### Collected data:
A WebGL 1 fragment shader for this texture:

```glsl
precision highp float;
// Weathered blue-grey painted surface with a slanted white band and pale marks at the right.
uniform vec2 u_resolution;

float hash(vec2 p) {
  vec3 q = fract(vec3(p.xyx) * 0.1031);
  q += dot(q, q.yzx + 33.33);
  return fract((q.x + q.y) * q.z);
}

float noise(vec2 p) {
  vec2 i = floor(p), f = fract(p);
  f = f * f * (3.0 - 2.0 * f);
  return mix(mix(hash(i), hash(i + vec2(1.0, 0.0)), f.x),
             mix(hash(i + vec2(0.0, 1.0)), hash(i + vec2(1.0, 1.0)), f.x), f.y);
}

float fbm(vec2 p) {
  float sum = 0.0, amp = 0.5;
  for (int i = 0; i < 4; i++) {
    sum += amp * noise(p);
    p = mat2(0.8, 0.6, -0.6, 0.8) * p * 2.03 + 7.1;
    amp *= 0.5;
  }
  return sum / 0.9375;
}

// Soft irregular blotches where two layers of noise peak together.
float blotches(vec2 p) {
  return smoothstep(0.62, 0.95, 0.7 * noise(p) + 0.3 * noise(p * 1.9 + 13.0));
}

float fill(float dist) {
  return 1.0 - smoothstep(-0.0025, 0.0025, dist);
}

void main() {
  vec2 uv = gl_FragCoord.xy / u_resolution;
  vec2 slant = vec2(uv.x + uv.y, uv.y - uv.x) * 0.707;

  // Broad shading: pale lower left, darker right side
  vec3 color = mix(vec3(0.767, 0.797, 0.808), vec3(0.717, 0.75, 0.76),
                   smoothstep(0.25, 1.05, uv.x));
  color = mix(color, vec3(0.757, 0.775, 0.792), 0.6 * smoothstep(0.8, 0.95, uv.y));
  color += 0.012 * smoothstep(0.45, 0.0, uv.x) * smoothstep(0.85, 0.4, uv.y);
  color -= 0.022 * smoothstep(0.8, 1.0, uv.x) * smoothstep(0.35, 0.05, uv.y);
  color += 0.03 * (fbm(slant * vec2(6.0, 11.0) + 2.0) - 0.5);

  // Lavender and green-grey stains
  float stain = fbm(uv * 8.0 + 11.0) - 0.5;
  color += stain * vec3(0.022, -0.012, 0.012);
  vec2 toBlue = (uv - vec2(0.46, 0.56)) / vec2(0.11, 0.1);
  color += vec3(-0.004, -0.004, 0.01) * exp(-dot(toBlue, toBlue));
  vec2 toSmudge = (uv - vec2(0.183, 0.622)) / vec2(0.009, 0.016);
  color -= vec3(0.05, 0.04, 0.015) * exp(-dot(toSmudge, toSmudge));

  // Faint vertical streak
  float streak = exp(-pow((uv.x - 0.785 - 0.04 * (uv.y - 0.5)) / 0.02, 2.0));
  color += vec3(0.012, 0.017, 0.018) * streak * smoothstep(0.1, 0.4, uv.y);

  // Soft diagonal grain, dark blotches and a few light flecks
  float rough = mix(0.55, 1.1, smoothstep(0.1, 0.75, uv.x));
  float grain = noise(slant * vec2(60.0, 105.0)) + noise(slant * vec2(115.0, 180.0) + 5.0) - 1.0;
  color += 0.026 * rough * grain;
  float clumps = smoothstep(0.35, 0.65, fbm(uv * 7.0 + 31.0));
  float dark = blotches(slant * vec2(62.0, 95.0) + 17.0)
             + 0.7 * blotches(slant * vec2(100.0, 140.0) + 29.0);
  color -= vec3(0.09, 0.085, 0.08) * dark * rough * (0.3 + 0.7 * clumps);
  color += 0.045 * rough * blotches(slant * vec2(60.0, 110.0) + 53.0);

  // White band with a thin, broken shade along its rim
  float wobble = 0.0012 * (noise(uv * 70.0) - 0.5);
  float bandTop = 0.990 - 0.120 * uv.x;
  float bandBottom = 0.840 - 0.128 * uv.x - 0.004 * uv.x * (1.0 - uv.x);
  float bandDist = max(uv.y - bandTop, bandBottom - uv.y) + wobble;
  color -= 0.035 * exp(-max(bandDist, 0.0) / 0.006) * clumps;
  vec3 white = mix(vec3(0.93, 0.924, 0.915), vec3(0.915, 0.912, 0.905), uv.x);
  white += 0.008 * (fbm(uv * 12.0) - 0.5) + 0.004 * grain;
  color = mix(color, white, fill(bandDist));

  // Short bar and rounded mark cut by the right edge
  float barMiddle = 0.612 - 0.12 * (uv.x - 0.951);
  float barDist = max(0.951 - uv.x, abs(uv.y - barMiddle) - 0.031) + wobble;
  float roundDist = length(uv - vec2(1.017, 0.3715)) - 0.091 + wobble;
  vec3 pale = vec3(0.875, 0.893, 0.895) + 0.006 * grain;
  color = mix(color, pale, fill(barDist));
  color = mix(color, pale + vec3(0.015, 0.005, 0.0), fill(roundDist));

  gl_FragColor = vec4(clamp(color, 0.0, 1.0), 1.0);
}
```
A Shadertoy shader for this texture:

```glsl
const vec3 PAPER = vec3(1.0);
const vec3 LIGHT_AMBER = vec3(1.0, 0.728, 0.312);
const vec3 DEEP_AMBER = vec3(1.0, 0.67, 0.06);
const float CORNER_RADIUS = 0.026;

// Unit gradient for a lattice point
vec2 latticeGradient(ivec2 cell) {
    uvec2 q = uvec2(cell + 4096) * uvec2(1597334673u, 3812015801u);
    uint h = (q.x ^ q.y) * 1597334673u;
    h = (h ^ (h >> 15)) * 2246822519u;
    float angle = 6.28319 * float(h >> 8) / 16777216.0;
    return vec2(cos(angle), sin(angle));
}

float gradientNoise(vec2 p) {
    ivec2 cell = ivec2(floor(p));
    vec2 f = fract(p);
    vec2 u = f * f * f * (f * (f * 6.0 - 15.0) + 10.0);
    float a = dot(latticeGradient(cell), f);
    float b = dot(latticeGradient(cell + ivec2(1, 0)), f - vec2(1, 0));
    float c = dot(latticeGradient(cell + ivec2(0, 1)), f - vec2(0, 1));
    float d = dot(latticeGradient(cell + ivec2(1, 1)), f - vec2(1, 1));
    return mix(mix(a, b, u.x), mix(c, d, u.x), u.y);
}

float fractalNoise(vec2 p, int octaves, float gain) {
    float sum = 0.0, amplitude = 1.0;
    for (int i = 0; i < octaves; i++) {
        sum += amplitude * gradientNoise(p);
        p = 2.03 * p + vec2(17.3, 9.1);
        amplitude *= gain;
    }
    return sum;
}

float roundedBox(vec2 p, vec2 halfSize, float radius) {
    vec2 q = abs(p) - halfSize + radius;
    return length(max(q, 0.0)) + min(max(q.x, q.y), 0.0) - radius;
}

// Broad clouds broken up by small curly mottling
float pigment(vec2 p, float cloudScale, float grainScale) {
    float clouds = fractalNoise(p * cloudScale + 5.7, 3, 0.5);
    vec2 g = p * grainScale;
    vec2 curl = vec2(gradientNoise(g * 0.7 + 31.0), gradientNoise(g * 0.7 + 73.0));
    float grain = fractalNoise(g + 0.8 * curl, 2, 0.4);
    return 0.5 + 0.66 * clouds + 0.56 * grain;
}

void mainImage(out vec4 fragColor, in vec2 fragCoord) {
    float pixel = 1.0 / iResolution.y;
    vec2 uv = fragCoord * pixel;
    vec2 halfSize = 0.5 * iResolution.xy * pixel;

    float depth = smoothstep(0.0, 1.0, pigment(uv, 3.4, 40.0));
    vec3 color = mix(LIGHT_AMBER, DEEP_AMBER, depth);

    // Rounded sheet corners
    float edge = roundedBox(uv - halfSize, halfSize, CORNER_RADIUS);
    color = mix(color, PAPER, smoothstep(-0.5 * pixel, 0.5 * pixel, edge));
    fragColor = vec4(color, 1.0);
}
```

### HOW TO COMPLETE THIS TASK:
Your task is to reproduce the records in full, without any alteration.

### ANSWER SPACE:
A WebGL 1 fragment shader for this texture:

```glsl
precision highp float;
// Weathered blue-grey painted surface with a slanted white band and pale marks at the right.
uniform vec2 u_resolution;

float hash(vec2 p) {
  vec3 q = fract(vec3(p.xyx) * 0.1031);
  q += dot(q, q.yzx + 33.33);
  return fract((q.x + q.y) * q.z);
}

float noise(vec2 p) {
  vec2 i = floor(p), f = fract(p);
  f = f * f * (3.0 - 2.0 * f);
  return mix(mix(hash(i), hash(i + vec2(1.0, 0.0)), f.x),
             mix(hash(i + vec2(0.0, 1.0)), hash(i + vec2(1.0, 1.0)), f.x), f.y);
}

float fbm(vec2 p) {
  float sum = 0.0, amp = 0.5;
  for (int i = 0; i < 4; i++) {
    sum += amp * noise(p);
    p = mat2(0.8, 0.6, -0.6, 0.8) * p * 2.03 + 7.1;
    amp *= 0.5;
  }
  return sum / 0.9375;
}

// Soft irregular blotches where two layers of noise peak together.
float blotches(vec2 p) {
  return smoothstep(0.62, 0.95, 0.7 * noise(p) + 0.3 * noise(p * 1.9 + 13.0));
}

float fill(float dist) {
  return 1.0 - smoothstep(-0.0025, 0.0025, dist);
}

void main() {
  vec2 uv = gl_FragCoord.xy / u_resolution;
  vec2 slant = vec2(uv.x + uv.y, uv.y - uv.x) * 0.707;

  // Broad shading: pale lower left, darker right side
  vec3 color = mix(vec3(0.767, 0.797, 0.808), vec3(0.717, 0.75, 0.76),
                   smoothstep(0.25, 1.05, uv.x));
  color = mix(color, vec3(0.757, 0.775, 0.792), 0.6 * smoothstep(0.8, 0.95, uv.y));
  color += 0.012 * smoothstep(0.45, 0.0, uv.x) * smoothstep(0.85, 0.4, uv.y);
  color -= 0.022 * smoothstep(0.8, 1.0, uv.x) * smoothstep(0.35, 0.05, uv.y);
  color += 0.03 * (fbm(slant * vec2(6.0, 11.0) + 2.0) - 0.5);

  // Lavender and green-grey stains
  float stain = fbm(uv * 8.0 + 11.0) - 0.5;
  color += stain * vec3(0.022, -0.012, 0.012);
  vec2 toBlue = (uv - vec2(0.46, 0.56)) / vec2(0.11, 0.1);
  color += vec3(-0.004, -0.004, 0.01) * exp(-dot(toBlue, toBlue));
  vec2 toSmudge = (uv - vec2(0.183, 0.622)) / vec2(0.009, 0.016);
  color -= vec3(0.05, 0.04, 0.015) * exp(-dot(toSmudge, toSmudge));

  // Faint vertical streak
  float streak = exp(-pow((uv.x - 0.785 - 0.04 * (uv.y - 0.5)) / 0.02, 2.0));
  color += vec3(0.012, 0.017, 0.018) * streak * smoothstep(0.1, 0.4, uv.y);

  // Soft diagonal grain, dark blotches and a few light flecks
  float rough = mix(0.55, 1.1, smoothstep(0.1, 0.75, uv.x));
  float grain = noise(slant * vec2(60.0, 105.0)) + noise(slant * vec2(115.0, 180.0) + 5.0) - 1.0;
  color += 0.026 * rough * grain;
  float clumps = smoothstep(0.35, 0.65, fbm(uv * 7.0 + 31.0));
  float dark = blotches(slant * vec2(62.0, 95.0) + 17.0)
             + 0.7 * blotches(slant * vec2(100.0, 140.0) + 29.0);
  color -= vec3(0.09, 0.085, 0.08) * dark * rough * (0.3 + 0.7 * clumps);
  color += 0.045 * rough * blotches(slant * vec2(60.0, 110.0) + 53.0);

  // White band with a thin, broken shade along its rim
  float wobble = 0.0012 * (noise(uv * 70.0) - 0.5);
  float bandTop = 0.990 - 0.120 * uv.x;
  float bandBottom = 0.840 - 0.128 * uv.x - 0.004 * uv.x * (1.0 - uv.x);
  float bandDist = max(uv.y - bandTop, bandBottom - uv.y) + wobble;
  color -= 0.035 * exp(-max(bandDist, 0.0) / 0.006) * clumps;
  vec3 white = mix(vec3(0.93, 0.924, 0.915), vec3(0.915, 0.912, 0.905), uv.x);
  white += 0.008 * (fbm(uv * 12.0) - 0.5) + 0.004 * grain;
  color = mix(color, white, fill(bandDist));

  // Short bar and rounded mark cut by the right edge
  float barMiddle = 0.612 - 0.12 * (uv.x - 0.951);
  float barDist = max(0.951 - uv.x, abs(uv.y - barMiddle) - 0.031) + wobble;
  float roundDist = length(uv - vec2(1.017, 0.3715)) - 0.091 + wobble;
  vec3 pale = vec3(0.875, 0.893, 0.895) + 0.006 * grain;
  color = mix(color, pale, fill(barDist));
  color = mix(color, pale + vec3(0.015, 0.005, 0.0), fill(roundDist));

  gl_FragColor = vec4(clamp(color, 0.0, 1.0), 1.0);
}
```
A Shadertoy shader for this texture:

```glsl
const vec3 PAPER = vec3(1.0);
const vec3 LIGHT_AMBER = vec3(1.0, 0.728, 0.312);
const vec3 DEEP_AMBER = vec3(1.0, 0.67, 0.06);
const float CORNER_RADIUS = 0.026;

// Unit gradient for a lattice point
vec2 latticeGradient(ivec2 cell) {
    uvec2 q = uvec2(cell + 4096) * uvec2(1597334673u, 3812015801u);
    uint h = (q.x ^ q.y) * 1597334673u;
    h = (h ^ (h >> 15)) * 2246822519u;
    float angle = 6.28319 * float(h >> 8) / 16777216.0;
    return vec2(cos(angle), sin(angle));
}

float gradientNoise(vec2 p) {
    ivec2 cell = ivec2(floor(p));
    vec2 f = fract(p);
    vec2 u = f * f * f * (f * (f * 6.0 - 15.0) + 10.0);
    float a = dot(latticeGradient(cell), f);
    float b = dot(latticeGradient(cell + ivec2(1, 0)), f - vec2(1, 0));
    float c = dot(latticeGradient(cell + ivec2(0, 1)), f - vec2(0, 1));
    float d = dot(latticeGradient(cell + ivec2(1, 1)), f - vec2(1, 1));
    return mix(mix(a, b, u.x), mix(c, d, u.x), u.y);
}

float fractalNoise(vec2 p, int octaves, float gain) {
    float sum = 0.0, amplitude = 1.0;
    for (int i = 0; i < octaves; i++) {
        sum += amplitude * gradientNoise(p);
        p = 2.03 * p + vec2(17.3, 9.1);
        amplitude *= gain;
    }
    return sum;
}

float roundedBox(vec2 p, vec2 halfSize, float radius) {
    vec2 q = abs(p) - halfSize + radius;
    return length(max(q, 0.0)) + min(max(q.x, q.y), 0.0) - radius;
}

// Broad clouds broken up by small curly mottling
float pigment(vec2 p, float cloudScale, float grainScale) {
    float clouds = fractalNoise(p * cloudScale + 5.7, 3, 0.5);
    vec2 g = p * grainScale;
    vec2 curl = vec2(gradientNoise(g * 0.7 + 31.0), gradientNoise(g * 0.7 + 73.0));
    float grain = fractalNoise(g + 0.8 * curl, 2, 0.4);
    return 0.5 + 0.66 * clouds + 0.56 * grain;
}

void mainImage(out vec4 fragColor, in vec2 fragCoord) {
    float pixel = 1.0 / iResolution.y;
    vec2 uv = fragCoord * pixel;
    vec2 halfSize = 0.5 * iResolution.xy * pixel;

    float depth = smoothstep(0.0, 1.0, pigment(uv, 3.4, 40.0));
    vec3 color = mix(LIGHT_AMBER, DEEP_AMBER, depth);

    // Rounded sheet corners
    float edge = roundedBox(uv - halfSize, halfSize, CORNER_RADIUS);
    color = mix(color, PAPER, smoothstep(-0.5 * pixel, 0.5 * pixel, edge));
    fragColor = vec4(color, 1.0);
}
```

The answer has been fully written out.